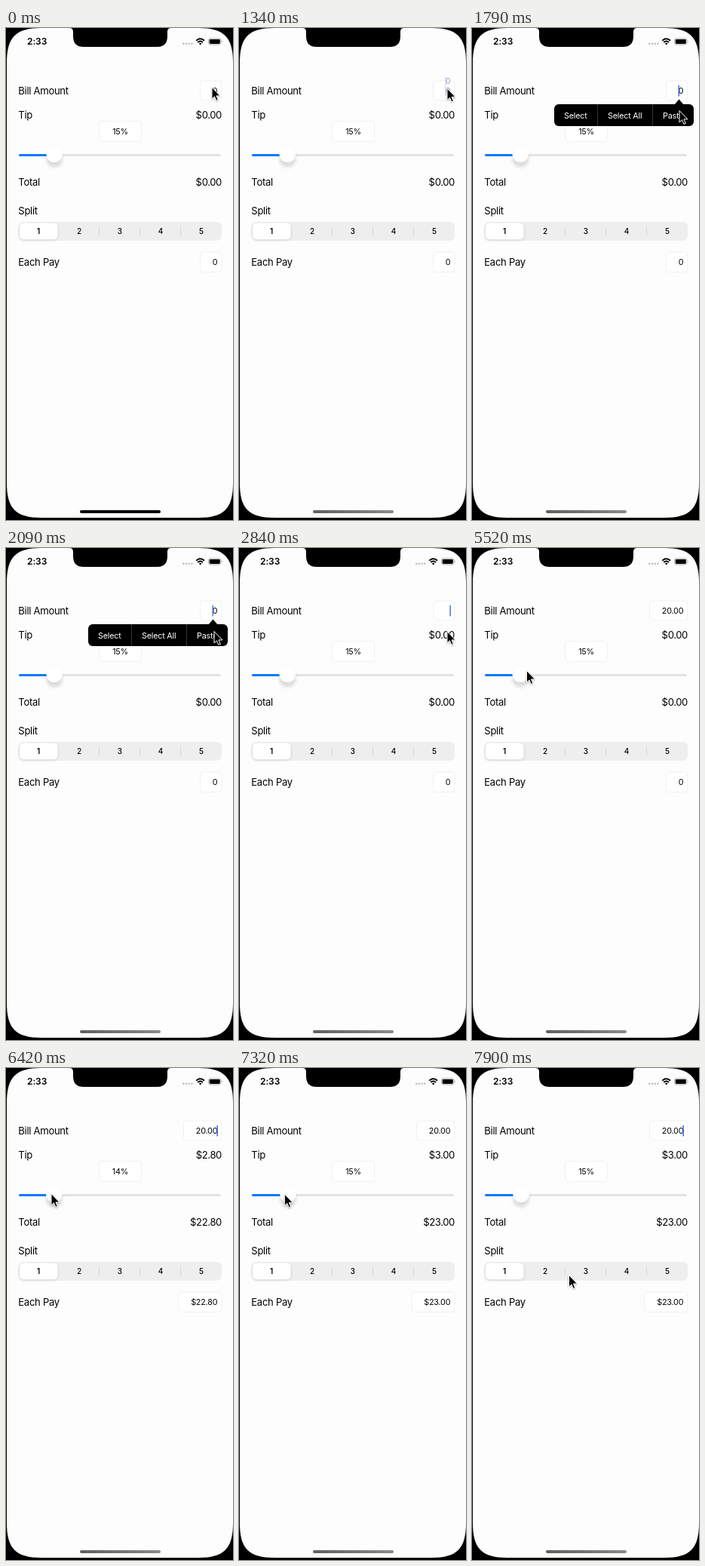
Recreate the animation shown at these times as an HTML page. Size 301 by 652 pixels, loop 8 s.

```html
<!DOCTYPE html>
<html lang="en">
<head>
<meta charset="utf-8">
<title>Tip calculator</title>
<style>
  html, body { margin: 0; width: 100%; height: 100%; overflow: hidden; background: #000; }
  svg { display: block; width: 100%; height: 100%; font-family: Inter, Roboto, sans-serif; }
  .body { font-size: 13.1px; letter-spacing: -.31px; }
  .amount { letter-spacing: -.38px; text-anchor: end; }
  .small { font-size: 10.8px; letter-spacing: -.22px; }
  .end { text-anchor: end; }
  .mid { text-anchor: middle; }
  .box { fill: #fff; stroke: #f1f1f2; }
  #cursor { filter: drop-shadow(0 1px 1px rgba(0, 0, 0, .3)); }
</style>
</head>
<body>
<svg viewBox="0 0 301 652" preserveAspectRatio="none">
  <defs>
    <linearGradient id="grey"><stop stop-color="#606060"/><stop offset="1" stop-color="#8a8a8a"/></linearGradient>
    <filter id="soft" x="-50%" y="-50%" width="200%" height="200%"><feGaussianBlur stdDeviation="2.2"/></filter>
  </defs>
  <path d="M1 46C1 12 13 0 47 0H255C289 0 301 12 301 46V603C301 637 289 649 255 649H47C13 649 1 637 1 603Z" fill="#fdfdfd"/>
  <path d="M84 0Q89 0 89 5V11Q89 25 103 25H200Q214 25 214 11V5Q214 0 219 0Z"/>

  <g id="status">
    <text x="28" y="22.3" font-size="12" font-weight="600" letter-spacing="-.1">2:33</text>
    <path d="M235.3 20.8H247" stroke="#b9b9bb" stroke-width="2.4" stroke-linecap="round" stroke-dasharray="0 3.7"/>
    <path d="M252.3 16.8Q257.7 11.8 263.1 16.8M254.3 19Q257.7 16 261.1 19" fill="none" stroke="#000" stroke-width="1.9"/>
    <path d="M255.8 20.5Q257.7 18.9 259.6 20.5L257.7 22.5Z"/>
    <rect x="268.5" y="13.9" width="16.5" height="8.2" rx="2.3" fill="none" stroke="#999" stroke-width=".8"/>
    <rect x="269.7" y="15.1" width="14.1" height="5.8" rx="1.3"/>
    <path d="M286 16.5Q287.6 18 286 19.5Z" fill="#999"/>
  </g>

  <g class="body">
    <text x="16.3" y="88">Bill Amount</text>
    <text x="16.3" y="120">Tip</text>
    <text x="16.3" y="209">Total</text>
    <text x="16.3" y="247">Split</text>
    <text x="16.3" y="315">Each Pay</text>
    <text id="tip" class="amount" x="286" y="120"/>
    <text id="total" class="amount" x="286" y="209"/>
  </g>

  <rect id="billBox" class="box" y="70" height="26" rx="4"/>
  <rect class="box" x="123.5" y="123.5" width="56" height="27" rx="4"/>
  <rect id="payBox" class="box" y="297" height="26.5" rx="4"/>
  <g class="small">
    <text id="bill" class="end" x="280.3" y="87"/>
    <text id="ghost" class="end" x="280.3" y="74" fill="#9a9ad0">0</text>
    <text id="rate" class="mid" x="151.5" y="141"/>
    <text id="pay" class="end" x="280.3" y="314.3"/>
  </g>
  <rect id="caret" width="1.6" fill="#4a6fe0"/>

  <rect x="17" y="167" width="268" height="3" rx="1.5" fill="#e3e3e4"/>
  <rect id="fill" x="17" y="167" height="3" rx="1.5" fill="#0a7aff"/>
  <g id="thumb">
    <circle cy="173.5" r="11" opacity=".13" filter="url(#soft)"/>
    <circle cy="167.3" r="10.8" fill="#fff" stroke="#000" stroke-opacity=".04" stroke-width=".5"/>
  </g>

  <rect x="16.5" y="257" width="269.5" height="24.8" rx="6" fill="#eeeeef"/>
  <rect x="18" y="260" width="50.5" height="21" rx="5" opacity=".14" filter="url(#soft)"/>
  <rect x="18" y="258.5" width="50.5" height="21.8" rx="5" fill="#fff"/>
  <path d="M123.5 263v13M177.5 263v13M231.5 263v13" stroke="#d9d9db"/>
  <g id="segments" class="mid" font-size="10"></g>

  <g id="menu">
    <path d="M268 102L274.5 94.5L281 102Z"/>
    <rect x="109" y="101" width="185" height="29" rx="6"/>
    <path d="M166.5 101v29M239.5 101v29" stroke="#444" stroke-width=".8"/>
    <g class="small" fill="#fff"><text x="122" y="119.5">Select</text><text x="180" y="119.5">Select All</text><text x="253" y="119.5">Paste</text></g>
  </g>

  <rect id="home" x="98" y="639" width="107" height="4" rx="2"/>
  <path id="cursor" d="M0 0V15.5L3.5 12.3L5.9 17.8L8.3 16.8L6 11.4H11Z" stroke="#fff"/>
</svg>
<script>
const LOOP = 8000, STEP = 148.5, EDGE = 280.3;
const $ = id => document.getElementById(id);
const set = (id, attrs) => { for (const k in attrs) $(id).setAttribute(k, attrs[k]); };
const label = (id, text) => { if ($(id).textContent !== text) $(id).textContent = text; };
const between = (t, a, b) => t >= a && t < b;
const clamp = v => Math.max(0, Math.min(1, v));
const ramp = (t, a, b) => clamp((t - a) / (b - a));
const ease = p => p * p * (3 - 2 * p);
const money = n => '$' + n.toFixed(2);

// Pointer moves: begin, end, dx, dy.
const moves = [
  [600, 1030, 3, 1.5], [1480, 1780, -1, 29.5], [1930, 1931, 1, 1],
  [4750, 4751, -42, 1], [4752, 5640, -174, 55], [7250, 7865, 68.5, 108]
];

function pointer(t) {
  let x = 273, y = 78.5;
  for (const [begin, end, dx, dy] of moves) {
    const p = ease(ramp(t, begin, end));
    x += dx * p;
    y += dy * p;
  }
  return [x, y];
}

function typed(t) {
  if (t < 2840) return '0';
  const keys = [2990, 3290, 3740, 4330, 4480];
  return '20.00'.slice(0, keys.filter(k => k <= t).length);
}

function caretAlpha(t) {
  if (t < 1040) return 0;
  if (between(t, 2390, 4620)) return .9;
  return clamp(.5 + Math.cos((t - 1790) / 1530 * 2 * Math.PI));
}

function fitBox(id, text) {
  const x = EDGE - Math.max(6, $(text).getComputedTextLength()) - 16.3;
  set(id, { x, width: 285.7 - x });
}

function draw(t) {
  const frame = Math.floor(t / STEP) * STEP;
  const value = t < 5820 ? 15 : t < 6870 ? 14.8 : 15.3;
  const rate = Math.floor(value), base = t < 5820 ? 0 : 20, tip = base * rate / 100;
  const thumb = 28 + 2.42 * value, loupe = between(t, 1190, 1640);

  label('bill', typed(t));
  label('rate', rate + '%');
  label('tip', money(tip));
  label('total', money(base + tip));
  label('pay', base ? money(base + tip) : '0');
  fitBox('billBox', 'bill');
  fitBox('payBox', 'pay');

  set('status', { opacity: +!loupe });
  set('ghost', { opacity: +loupe });
  set('bill', { opacity: loupe ? .45 : 1 });
  set('caret', { x: t < 2390 ? 273.4 : 279.4, y: loupe ? 65 : 76, height: loupe ? 25 : 14.5, opacity: caretAlpha(frame) });
  set('menu', { opacity: ramp(frame, 1480, 1780) - ramp(frame, 2080, 2370) });

  set('fill', { width: thumb - 17 });
  set('thumb', { transform: `translate(${thumb})` });
  set('home', { fill: t < 1040 ? '#000' : 'url(#grey)' });
  set('cursor', { transform: `translate(${pointer(frame)})` });
}

$('segments').innerHTML = [1, 2, 3, 4, 5].map(n =>
  `<text x="${n * 54 - 11}" y="273" font-weight="${n === 1 ? 600 : 500}">${n}</text>`).join('');

const start = performance.now();
function tick() {
  draw((performance.now() - start) % LOOP);
  requestAnimationFrame(tick);
}
tick();
</script>
</body>
</html>
```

══════════

Only an exact copy of the records counts as an answer. Leave out the images.

EXERCISE ANSWER:
Recreate the animation shown at these times as an HTML page. Size 301 by 652 pixels, loop 8 s.

```html
<!DOCTYPE html>
<html lang="en">
<head>
<meta charset="utf-8">
<title>Tip calculator</title>
<style>
  html, body { margin: 0; width: 100%; height: 100%; overflow: hidden; background: #000; }
  svg { display: block; width: 100%; height: 100%; font-family: Inter, Roboto, sans-serif; }
  .body { font-size: 13.1px; letter-spacing: -.31px; }
  .amount { letter-spacing: -.38px; text-anchor: end; }
  .small { font-size: 10.8px; letter-spacing: -.22px; }
  .end { text-anchor: end; }
  .mid { text-anchor: middle; }
  .box { fill: #fff; stroke: #f1f1f2; }
  #cursor { filter: drop-shadow(0 1px 1px rgba(0, 0, 0, .3)); }
</style>
</head>
<body>
<svg viewBox="0 0 301 652" preserveAspectRatio="none">
  <defs>
    <linearGradient id="grey"><stop stop-color="#606060"/><stop offset="1" stop-color="#8a8a8a"/></linearGradient>
    <filter id="soft" x="-50%" y="-50%" width="200%" height="200%"><feGaussianBlur stdDeviation="2.2"/></filter>
  </defs>
  <path d="M1 46C1 12 13 0 47 0H255C289 0 301 12 301 46V603C301 637 289 649 255 649H47C13 649 1 637 1 603Z" fill="#fdfdfd"/>
  <path d="M84 0Q89 0 89 5V11Q89 25 103 25H200Q214 25 214 11V5Q214 0 219 0Z"/>

  <g id="status">
    <text x="28" y="22.3" font-size="12" font-weight="600" letter-spacing="-.1">2:33</text>
    <path d="M235.3 20.8H247" stroke="#b9b9bb" stroke-width="2.4" stroke-linecap="round" stroke-dasharray="0 3.7"/>
    <path d="M252.3 16.8Q257.7 11.8 263.1 16.8M254.3 19Q257.7 16 261.1 19" fill="none" stroke="#000" stroke-width="1.9"/>
    <path d="M255.8 20.5Q257.7 18.9 259.6 20.5L257.7 22.5Z"/>
    <rect x="268.5" y="13.9" width="16.5" height="8.2" rx="2.3" fill="none" stroke="#999" stroke-width=".8"/>
    <rect x="269.7" y="15.1" width="14.1" height="5.8" rx="1.3"/>
    <path d="M286 16.5Q287.6 18 286 19.5Z" fill="#999"/>
  </g>

  <g class="body">
    <text x="16.3" y="88">Bill Amount</text>
    <text x="16.3" y="120">Tip</text>
    <text x="16.3" y="209">Total</text>
    <text x="16.3" y="247">Split</text>
    <text x="16.3" y="315">Each Pay</text>
    <text id="tip" class="amount" x="286" y="120"/>
    <text id="total" class="amount" x="286" y="209"/>
  </g>

  <rect id="billBox" class="box" y="70" height="26" rx="4"/>
  <rect class="box" x="123.5" y="123.5" width="56" height="27" rx="4"/>
  <rect id="payBox" class="box" y="297" height="26.5" rx="4"/>
  <g class="small">
    <text id="bill" class="end" x="280.3" y="87"/>
    <text id="ghost" class="end" x="280.3" y="74" fill="#9a9ad0">0</text>
    <text id="rate" class="mid" x="151.5" y="141"/>
    <text id="pay" class="end" x="280.3" y="314.3"/>
  </g>
  <rect id="caret" width="1.6" fill="#4a6fe0"/>

  <rect x="17" y="167" width="268" height="3" rx="1.5" fill="#e3e3e4"/>
  <rect id="fill" x="17" y="167" height="3" rx="1.5" fill="#0a7aff"/>
  <g id="thumb">
    <circle cy="173.5" r="11" opacity=".13" filter="url(#soft)"/>
    <circle cy="167.3" r="10.8" fill="#fff" stroke="#000" stroke-opacity=".04" stroke-width=".5"/>
  </g>

  <rect x="16.5" y="257" width="269.5" height="24.8" rx="6" fill="#eeeeef"/>
  <rect x="18" y="260" width="50.5" height="21" rx="5" opacity=".14" filter="url(#soft)"/>
  <rect x="18" y="258.5" width="50.5" height="21.8" rx="5" fill="#fff"/>
  <path d="M123.5 263v13M177.5 263v13M231.5 263v13" stroke="#d9d9db"/>
  <g id="segments" class="mid" font-size="10"></g>

  <g id="menu">
    <path d="M268 102L274.5 94.5L281 102Z"/>
    <rect x="109" y="101" width="185" height="29" rx="6"/>
    <path d="M166.5 101v29M239.5 101v29" stroke="#444" stroke-width=".8"/>
    <g class="small" fill="#fff"><text x="122" y="119.5">Select</text><text x="180" y="119.5">Select All</text><text x="253" y="119.5">Paste</text></g>
  </g>

  <rect id="home" x="98" y="639" width="107" height="4" rx="2"/>
  <path id="cursor" d="M0 0V15.5L3.5 12.3L5.9 17.8L8.3 16.8L6 11.4H11Z" stroke="#fff"/>
</svg>
<script>
const LOOP = 8000, STEP = 148.5, EDGE = 280.3;
const $ = id => document.getElementById(id);
const set = (id, attrs) => { for (const k in attrs) $(id).setAttribute(k, attrs[k]); };
const label = (id, text) => { if ($(id).textContent !== text) $(id).textContent = text; };
const between = (t, a, b) => t >= a && t < b;
const clamp = v => Math.max(0, Math.min(1, v));
const ramp = (t, a, b) => clamp((t - a) / (b - a));
const ease = p => p * p * (3 - 2 * p);
const money = n => '$' + n.toFixed(2);

// Pointer moves: begin, end, dx, dy.
const moves = [
  [600, 1030, 3, 1.5], [1480, 1780, -1, 29.5], [1930, 1931, 1, 1],
  [4750, 4751, -42, 1], [4752, 5640, -174, 55], [7250, 7865, 68.5, 108]
];

function pointer(t) {
  let x = 273, y = 78.5;
  for (const [begin, end, dx, dy] of moves) {
    const p = ease(ramp(t, begin, end));
    x += dx * p;
    y += dy * p;
  }
  return [x, y];
}

function typed(t) {
  if (t < 2840) return '0';
  const keys = [2990, 3290, 3740, 4330, 4480];
  return '20.00'.slice(0, keys.filter(k => k <= t).length);
}

function caretAlpha(t) {
  if (t < 1040) return 0;
  if (between(t, 2390, 4620)) return .9;
  return clamp(.5 + Math.cos((t - 1790) / 1530 * 2 * Math.PI));
}

function fitBox(id, text) {
  const x = EDGE - Math.max(6, $(text).getComputedTextLength()) - 16.3;
  set(id, { x, width: 285.7 - x });
}

function draw(t) {
  const frame = Math.floor(t / STEP) * STEP;
  const value = t < 5820 ? 15 : t < 6870 ? 14.8 : 15.3;
  const rate = Math.floor(value), base = t < 5820 ? 0 : 20, tip = base * rate / 100;
  const thumb = 28 + 2.42 * value, loupe = between(t, 1190, 1640);

  label('bill', typed(t));
  label('rate', rate + '%');
  label('tip', money(tip));
  label('total', money(base + tip));
  label('pay', base ? money(base + tip) : '0');
  fitBox('billBox', 'bill');
  fitBox('payBox', 'pay');

  set('status', { opacity: +!loupe });
  set('ghost', { opacity: +loupe });
  set('bill', { opacity: loupe ? .45 : 1 });
  set('caret', { x: t < 2390 ? 273.4 : 279.4, y: loupe ? 65 : 76, height: loupe ? 25 : 14.5, opacity: caretAlpha(frame) });
  set('menu', { opacity: ramp(frame, 1480, 1780) - ramp(frame, 2080, 2370) });

  set('fill', { width: thumb - 17 });
  set('thumb', { transform: `translate(${thumb})` });
  set('home', { fill: t < 1040 ? '#000' : 'url(#grey)' });
  set('cursor', { transform: `translate(${pointer(frame)})` });
}

$('segments').innerHTML = [1, 2, 3, 4, 5].map(n =>
  `<text x="${n * 54 - 11}" y="273" font-weight="${n === 1 ? 600 : 500}">${n}</text>`).join('');

const start = performance.now();
function tick() {
  draw((performance.now() - start) % LOOP);
  requestAnimationFrame(tick);
}
tick();
</script>
</body>
</html>
```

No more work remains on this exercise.